#### Instructions for the task:
All lines in the entries below that hold "drawing" make up the answer.

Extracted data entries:
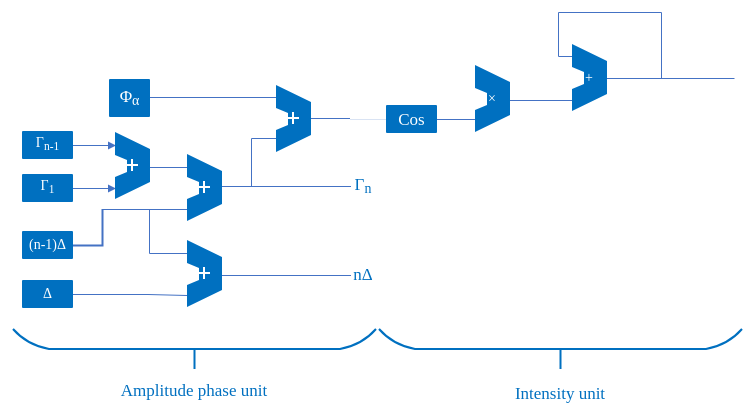
<!DOCTYPE html>
<html lang="en">
<head>
<meta charset="utf-8">
<title>Amplitude phase unit and intensity unit</title>
<style>
:root { --block: #0070c0; --wire: #4472c4; --paper: #fff; }
* { box-sizing: border-box; }
html, body { margin: 0; overflow: hidden; background: var(--paper); }
.diagram { position: relative; width: 755px; height: 419px; overflow: hidden; background: var(--paper); font-family: "Liberation Serif", "Noto Serif", serif; }
.drawing { position: absolute; inset: 0; display: block; }
.wires { fill: none; stroke: var(--wire); stroke-width: 1; }
.wires .thick { stroke-width: 2; }
.braces { fill: none; stroke: var(--block); stroke-width: 2; }
.units { fill: var(--block); }
.plus { stroke: var(--paper); stroke-width: 2; }
.block, .label, .operator { position: absolute; display: flex; align-items: center; justify-content: center; white-space: nowrap; line-height: 1; }
.block { left: 22px; width: 51px; height: 28px; background: var(--block); color: var(--paper); border-radius: 1px; font-size: 14px; }
.operator { width: 16px; height: 16px; color: var(--paper); font-size: 14px; }
.label { color: var(--block); font-size: 17px; height: 20px; }
sub { font-size: 0.82em; line-height: 0; vertical-align: -0.25em; }
.gamma-prev { top: 131px; }
.gamma-one { top: 174px; }
.gamma-prev span, .gamma-one span { position: relative; top: -2px; }
.delta-prev { top: 231px; }
.delta { top: 280px; }
.phi { left: 109px; top: 79px; width: 41px; height: 38px; font-size: 17px; }
.phi span { position: relative; top: -2px; }
.cosine { left: 386px; top: 105px; font-size: 17px; }
.multiply { left: 484px; top: 91px; }
.accumulate { left: 581px; top: 70px; }
.gamma-out { left: 348px; top: 174px; width: 30px; }
.delta-out { left: 348px; top: 264px; width: 30px; }
.amplitude { left: 94px; top: 380px; width: 200px; }
.intensity { left: 460px; top: 383px; width: 200px; }
</style>
</head>
<body>
<main class="diagram">
  <svg class="drawing" width="755" height="419" viewBox="0 0 755 419" aria-hidden="true">
    <defs>
      <path id="unit" d="M0 0 35 17V50L0 67V45L12 40V28L0 23Z"/>
      <g id="adder">
        <use href="#unit"/>
        <path class="plus" d="M11 33H23M17 27V39"/>
      </g>
      <polygon id="arrowhead" points="0,-4 8,0 0,4"/>
      <path id="brace" d="M0 0Q14 16 36 20H327Q349 16 363 0M181.500 20V40"/>
    </defs>
    <g class="wires">
      <path d="M150 97.500H276"/>
      <path d="M73 145.500H109M73 188.500H109"/>
      <path d="M150 167.500H187"/>
      <path class="thick" d="M73 245.500H102.500V209"/>
      <path d="M102 209.500H187M149.500 209.500V253.500H187"/>
      <path d="M73 294.500H148L187 295.500"/>
      <path d="M222 186.500H351M251.500 186.500V138.500H276"/>
      <path d="M222 275.500H351"/>
      <path d="M311 118.500H350"/>
      <path d="M350 119.500H386" opacity="0.2"/>
      <path d="M437 119.500H475M510 100.500H572"/>
      <path d="M607 78.500H734.500M661.500 78.500V12.500H558.500V56.500H572"/>
    </g>
    <g fill="#4472c4">
      <use href="#arrowhead" x="108" y="145.500"/>
      <use href="#arrowhead" x="108" y="188.500"/>
    </g>
    <g class="units">
      <use href="#adder" x="276" y="85"/>
      <use href="#adder" x="115" y="132"/>
      <use href="#adder" x="187" y="154"/>
      <use href="#adder" x="187" y="240"/>
      <use href="#unit" x="475" y="65"/>
      <use href="#unit" x="572" y="44"/>
    </g>
    <g class="braces">
      <use href="#brace" x="13" y="329"/>
      <use href="#brace" x="379" y="329"/>
    </g>
  </svg>

  <div class="block phi"><span>Φ<sub>α</sub></span></div>
  <div class="block gamma-prev"><span>Γ<sub>n-1</sub></span></div>
  <div class="block gamma-one"><span>Γ<sub>1</sub></span></div>
  <div class="block delta-prev">(n-1)Δ</div>
  <div class="block delta">Δ</div>
  <div class="block cosine">Cos</div>

  <div class="operator multiply">×</div>
  <div class="operator accumulate">+</div>

  <div class="label gamma-out"><span>Γ<sub>n</sub></span></div>
  <div class="label delta-out">nΔ</div>
  <div class="label amplitude">Amplitude phase unit</div>
  <div class="label intensity">Intensity unit</div>
</main>
</body>
</html>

#### Solved exercise:
.drawing { position: absolute; inset: 0; display: block; }
  <svg class="drawing" width="755" height="419" viewBox="0 0 755 419" aria-hidden="true">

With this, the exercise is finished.